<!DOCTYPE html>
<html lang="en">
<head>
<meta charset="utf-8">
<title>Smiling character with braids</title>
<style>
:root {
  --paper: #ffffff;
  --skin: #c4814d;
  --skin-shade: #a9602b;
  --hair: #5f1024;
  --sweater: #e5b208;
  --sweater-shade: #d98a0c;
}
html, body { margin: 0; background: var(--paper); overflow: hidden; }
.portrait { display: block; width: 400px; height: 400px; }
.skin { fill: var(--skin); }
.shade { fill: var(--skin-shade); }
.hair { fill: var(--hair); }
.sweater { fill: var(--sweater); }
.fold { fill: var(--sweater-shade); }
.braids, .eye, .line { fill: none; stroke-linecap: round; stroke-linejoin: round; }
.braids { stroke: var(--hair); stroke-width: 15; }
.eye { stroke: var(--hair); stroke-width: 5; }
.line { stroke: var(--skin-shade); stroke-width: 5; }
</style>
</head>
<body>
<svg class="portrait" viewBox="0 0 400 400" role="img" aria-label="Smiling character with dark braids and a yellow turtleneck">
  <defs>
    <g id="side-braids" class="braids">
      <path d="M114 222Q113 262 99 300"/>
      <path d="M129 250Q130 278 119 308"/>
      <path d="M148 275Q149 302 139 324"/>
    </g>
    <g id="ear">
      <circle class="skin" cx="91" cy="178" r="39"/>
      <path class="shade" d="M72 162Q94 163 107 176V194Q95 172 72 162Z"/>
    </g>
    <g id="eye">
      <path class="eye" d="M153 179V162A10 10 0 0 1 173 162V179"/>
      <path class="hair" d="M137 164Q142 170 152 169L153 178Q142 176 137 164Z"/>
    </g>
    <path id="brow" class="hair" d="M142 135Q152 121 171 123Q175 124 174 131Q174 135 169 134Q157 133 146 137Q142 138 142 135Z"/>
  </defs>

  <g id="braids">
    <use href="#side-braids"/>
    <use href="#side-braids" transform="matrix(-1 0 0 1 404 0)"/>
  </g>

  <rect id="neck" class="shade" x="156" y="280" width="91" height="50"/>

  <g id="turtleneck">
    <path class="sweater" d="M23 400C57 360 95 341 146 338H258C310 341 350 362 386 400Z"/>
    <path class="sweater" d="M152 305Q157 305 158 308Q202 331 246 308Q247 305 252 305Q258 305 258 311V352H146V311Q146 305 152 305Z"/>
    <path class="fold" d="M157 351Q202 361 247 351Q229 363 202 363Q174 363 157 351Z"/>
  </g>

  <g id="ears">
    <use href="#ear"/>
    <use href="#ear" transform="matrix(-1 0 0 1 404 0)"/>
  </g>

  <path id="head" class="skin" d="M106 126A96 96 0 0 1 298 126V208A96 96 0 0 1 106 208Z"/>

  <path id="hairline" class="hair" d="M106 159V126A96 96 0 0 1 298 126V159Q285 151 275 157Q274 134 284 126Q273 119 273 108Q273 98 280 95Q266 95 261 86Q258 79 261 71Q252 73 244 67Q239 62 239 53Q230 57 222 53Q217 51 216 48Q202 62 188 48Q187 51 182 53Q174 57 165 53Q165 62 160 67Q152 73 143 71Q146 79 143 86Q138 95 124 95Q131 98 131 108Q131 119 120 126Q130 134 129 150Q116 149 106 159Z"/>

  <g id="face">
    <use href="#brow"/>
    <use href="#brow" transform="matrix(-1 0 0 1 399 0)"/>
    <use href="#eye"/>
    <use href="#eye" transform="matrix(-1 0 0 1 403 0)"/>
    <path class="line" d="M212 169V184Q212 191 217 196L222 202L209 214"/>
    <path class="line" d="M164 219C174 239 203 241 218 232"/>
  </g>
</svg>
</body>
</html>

**WORK TO BE COMPLETED**
Your answer should hold every line of the entries that contains the string "head".

**RESULT OF THIS EXERCISE**
<head>
</head>
  <path id="head" class="skin" d="M106 126A96 96 0 0 1 298 126V208A96 96 0 0 1 106 208Z"/>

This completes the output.